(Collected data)
————

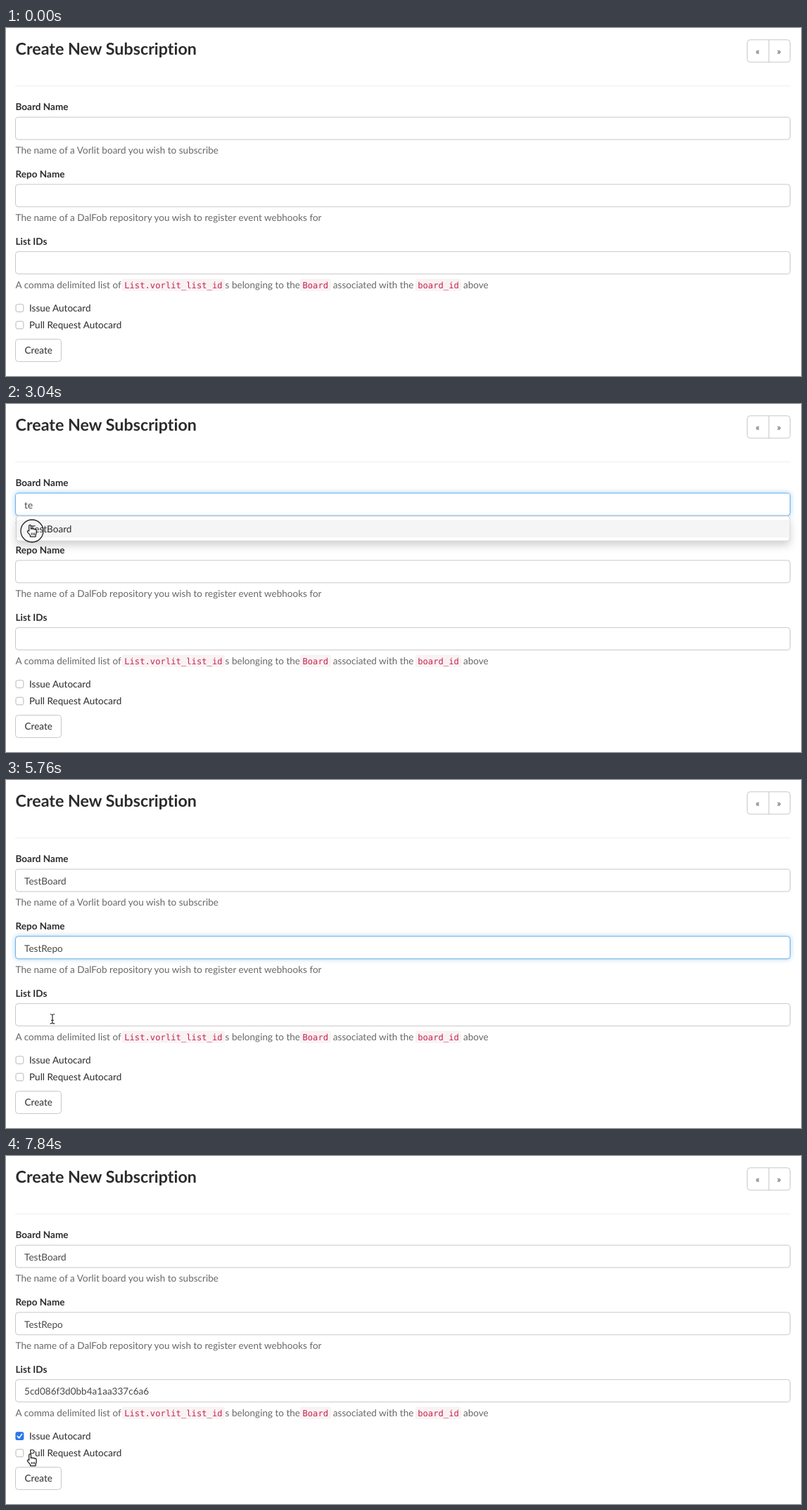
An HTML page for the animation above (8000 ms loop, 1130 by 496 pixels).

```html
<!DOCTYPE html>
<html lang="en">
<head>
<meta charset="utf-8">
<title>Create New Subscription</title>
<style>
  html, body { margin: 0; width: 100%; height: 100%; overflow: hidden; background: #fff; }
  svg { display: block; width: 100vw; height: 100vh; }
  text {
    font: 13.55px Lato, sans-serif; fill: #2c2c2c; white-space: pre;
    text-rendering: geometricPrecision; font-variant-ligatures: none;
  }
  .title { font-size: 23.3px; font-weight: 700; }
  .label { font-weight: 700; }
  .help { fill: #686868; }
  .value, .page { fill: #484848; }
  .page, .button { text-anchor: middle; }
  .code { font: 12.2px "DejaVu Sans Mono", monospace; fill: #c7254e; }
  .suggestion { font: 600 12.4px Inter, sans-serif; fill: #ececec; }
  .box { fill: #fff; stroke: #c6c6c6; stroke-width: .97; }
  .focused { stroke: #66afe9; }
</style>
</head>
<body>
<svg id="stage" viewBox="0 0 1130 496" xmlns="http://www.w3.org/2000/svg"></svg>
<script>
const LOOP = 8000, STEP = 160;
const LEFT = 13.5, WIDTH = 1101, TEXT_X = 26.1;
const FIELD_H = 31.9, FIELD_GAP = 95.8;
const LIST_ID = "5cd086f3d0bb4a1aa337c6a6";

const fieldY = i => 127.1 + i * FIELD_GAP;
const text = (cls, x, y, s, id = "") =>
  `<text class="${cls}" x="${x}" y="${y}" ${id && `id="${id}"`}>${s}</text>`;
const box = (x, y, w, h, r = 4, id = "") =>
  `<rect class="box" x="${x}" y="${y}" width="${w}" height="${h}" rx="${r}" ${id && `id="${id}"`}/>`;
const code = (x, w, s) =>
  `<rect x="${x}" y="357.2" width="${w}" height="17.6" rx="3.9" fill="#f9f2f4"/>` +
  text("code", x + 3.6, 370.6, s);

const fields = [
  { label: "Board Name", help: "The name of a Vorlit board you wish to subscribe" },
  { label: "Repo Name", help: "The name of a DalFob repository you wish to register event webhooks for" },
  { label: "List IDs", help: "A comma delimited list of" }
];

function fieldMarkup({ label, help }, i) {
  const y = fieldY(i);
  return `<rect id="glow${i}" x="13" y="${y - .5}" width="1102" height="32.9" rx="4"
      fill="#66afe9" fill-opacity=".6" filter="url(#glow)"/>` +
    text("label", LEFT, y - 9.9, label) +
    box(LEFT, y, WIDTH, FIELD_H, 4, "field" + i) +
    text("value", TEXT_X, y + 21.6, "", "value" + i) +
    text("help", LEFT, y + 51.8, help);
}

const checkbox = (y, label) =>
  `<rect x="14" y="${y}" width="10.8" height="10.8" rx="2.4" fill="#fff" stroke="#b8b8b8"/>` +
  text("", 33, y + 10.4, label);

const menu = (i, item) => `<g id="menu${i}" transform="translate(0 ${i * FIELD_GAP})">
  <rect x="14.5" y="159.8" width="1099.5" height="35.4" rx="3.5" fill="#fff"
    stroke="#ccc" stroke-width=".97" filter="url(#menuShadow)"/>
  <rect x="15" y="165" width="1098.5" height="25.4" fill="#f5f5f5"/>
  ${text("", 33.9, 182.8, item)}</g>`;

const beam = "M-3.3-6.8q2.6 0 3.3 1.3q.7-1.3 3.3-1.3M0-5.5V5.5M-3.3 6.8q2.6 0 3.3-1.3q.7 1.3 3.3 1.3M-1.9 2h3.8";
const hand = "M-4-6.5c0-2 2.6-2 2.6 0v4c.2-1.2 2.4-1.2 2.6.2 .5-1 2.3-.8 2.5.5 .6-.8 2-.5 2 1v3" +
  "c0 1.5-1 2.5-1 4V7.5h-7V6c-1-1.5-2.6-3-3.6-4.6-.8-1.3.8-2.6 2-1.4z";

const stage = document.getElementById("stage");
stage.innerHTML = `
<defs>
  <filter id="glow" x="-2%" y="-60%" width="104%" height="220%"><feGaussianBlur stdDeviation="3.9"/></filter>
  <filter id="menuShadow" x="-3%" y="-60%" width="106%" height="260%">
    <feDropShadow dx="0" dy="5.8" stdDeviation="5.8" flood-opacity=".175"/></filter>
  <filter id="popupShadow" x="-5%" y="-20%" width="110%" height="150%">
    <feDropShadow dx="0" dy="1" stdDeviation="1.4" flood-opacity=".45"/></filter>
</defs>
<rect width="1130" height="496" fill="#fff"/>
${text("title", LEFT, 37.7, "Create New Subscription")}
${box(1053.5, 16.8, 61, 31.9)}
<path d="M1084.3 17V48.5" stroke="#c6c6c6" stroke-width=".97"/>
${text("page", 1068.5, 37.5, "«")}${text("page", 1098.7, 37.5, "»")}
<path d="M13 82.5H1115" stroke="#eee"/>
${fields.map(fieldMarkup).join("")}
${code(164.6, 146.8, "List.vorlit_list_id")}
${text("help", 311.6, 370.7, "s belonging to the")}
${code(417.8, 44, "Board")}
${text("help", 464.8, 370.7, "associated with the")}
${code(581.6, 65.8, "board_id")}
${text("help", 650, 370.7, "above")}
${checkbox(393.8, "Issue Autocard")}
${checkbox(418, "Pull Request Autocard")}
<g id="check">
  <rect x="13.5" y="393.3" width="11.8" height="11.8" rx="2.6" fill="#2878ee"/>
  <path d="M16.3 399.4l2.3 2.6 4-5.6" fill="none" stroke="#fff" stroke-width="1.6"
    stroke-linecap="round" stroke-linejoin="round"/>
</g>
${box(LEFT, 443.5, 65, 31.9)}
${text("button", 46.2, 464, "Create")}
<path id="caret" d="M0-16.5V0" stroke="#333"/>
${menu(0, "TestBoard")}${menu(1, "TestRepo")}
<g id="popup">
  <rect x="13.5" y="352" width="231.5" height="50.5" rx="3" fill="#25272a" filter="url(#popupShadow)"/>
  ${text("suggestion", 25.5, 382, LIST_ID)}
</g>
<g id="cursor" fill="none">
  <circle id="ring" r="16" stroke="#222" stroke-width="1.3"/>
  <g id="beam"><path d="${beam}" stroke="#fff" stroke-width="2.6" stroke-opacity=".8"/>
    <path d="${beam}" stroke="#222" stroke-width="1.15"/></g>
  <g id="hand" transform="scale(1.08)">
    <path d="${hand}" fill="#fff" stroke="#222" stroke-width="1.2" stroke-linejoin="round"/>
    <path d="M-.5 2.4v3M1.5 2.4v3M3.3 2.4v3" stroke="#222" stroke-width=".9"/></g>
</g>`;

const $ = id => document.getElementById(id);
const show = (id, on) => $(id).setAttribute("visibility", on ? "visible" : "hidden");
const within = (t, ...spans) => spans.some(([a, b]) => t >= a && t < b);

// [time, x, y]
const path = [
  [160, 89, 188], [800, 39, 136], [960, 39, 136], [1120, 31, 139.5],
  [2400, 31, 139.5], [2880, 37, 181], [3200, 37, 181], [3840, 46, 250.3],
  [4480, 46, 250.3], [4800, 50, 274], [5120, 50, 274], [5760, 66, 340.5],
  [6720, 66, 340.5], [7200, 38, 404], [7520, 38, 404], [7840, 37, 433.5]
];

// [time, text]
const typing = [
  [[1920, "t"], [2240, "te"], [3200, "TestBoard"]],
  [[4160, "te"], [4320, "tes"], [5120, "TestRepo"]],
  [[6560, LIST_ID]]
];

const focusSpans = [[1280, 3840], [3840, 6080], [6080, 7360]];

function cursorAt(t) {
  const n = path.findIndex(p => p[0] > t);
  if (n < 0) return path[path.length - 1].slice(1);
  if (n === 0) return path[0].slice(1);
  const [t0, x0, y0] = path[n - 1], [t1, x1, y1] = path[n];
  const u = (t - t0) / (t1 - t0), e = u * u * (3 - 2 * u);
  return [x0 + (x1 - x0) * e, y0 + (y1 - y0) * e];
}

function render(now) {
  const t = Math.floor((now % LOOP) / STEP) * STEP;

  typing.forEach((keys, i) => {
    const value = keys.reduce((s, [at, v]) => t >= at ? v : s, "");
    const focused = within(t, focusSpans[i]);
    $("value" + i).textContent = value;
    $("field" + i).classList.toggle("focused", focused);
    show("glow" + i, focused);
    if (focused) {
      const x = TEXT_X + .4 + (value ? $("value" + i).getComputedTextLength() : 0);
      $("caret").setAttribute("transform", `translate(${x} ${fieldY(i) + 24.9})`);
    }
  });

  show("caret", within(t, [1440, 1760], [1920, 2560], [3840, 4640], [6080, 6400]));
  show("menu0", within(t, [2400, 3200]));
  show("menu1", within(t, [4480, 5120]));
  show("popup", within(t, [6080, 6560]));
  show("check", t >= 7520);

  const [x, y] = cursorAt(t);
  const visible = t >= 160;
  const pointing = within(t, [2720, 3200], [4640, 5120], [7200, LOOP]);
  $("cursor").setAttribute("transform", `translate(${x} ${y})`);
  show("beam", visible && !pointing);
  show("hand", visible && pointing);
  show("ring", within(t, [1120, 1440], [3040, 3200], [4960, 5120], [5920, 6080], [7360, 7680]));
}

const start = performance.now();
function tick() {
  render(performance.now() - start);
  requestAnimationFrame(tick);
}
tick();
</script>
</body>
</html>
```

————

■ PROMPT: Check every line above for the string "show" and copy those that have it.

■ ANSWER AREA:
const show = (id, on) => $(id).setAttribute("visibility", on ? "visible" : "hidden");
    show("glow" + i, focused);
  show("caret", within(t, [1440, 1760], [1920, 2560], [3840, 4640], [6080, 6400]));
  show("menu0", within(t, [2400, 3200]));
  show("menu1", within(t, [4480, 5120]));
  show("popup", within(t, [6080, 6560]));
  show("check", t >= 7520);
  show("beam", visible && !pointing);
  show("hand", visible && pointing);
  show("ring", within(t, [1120, 1440], [3040, 3200], [4960, 5120], [5920, 6080], [7360, 7680]));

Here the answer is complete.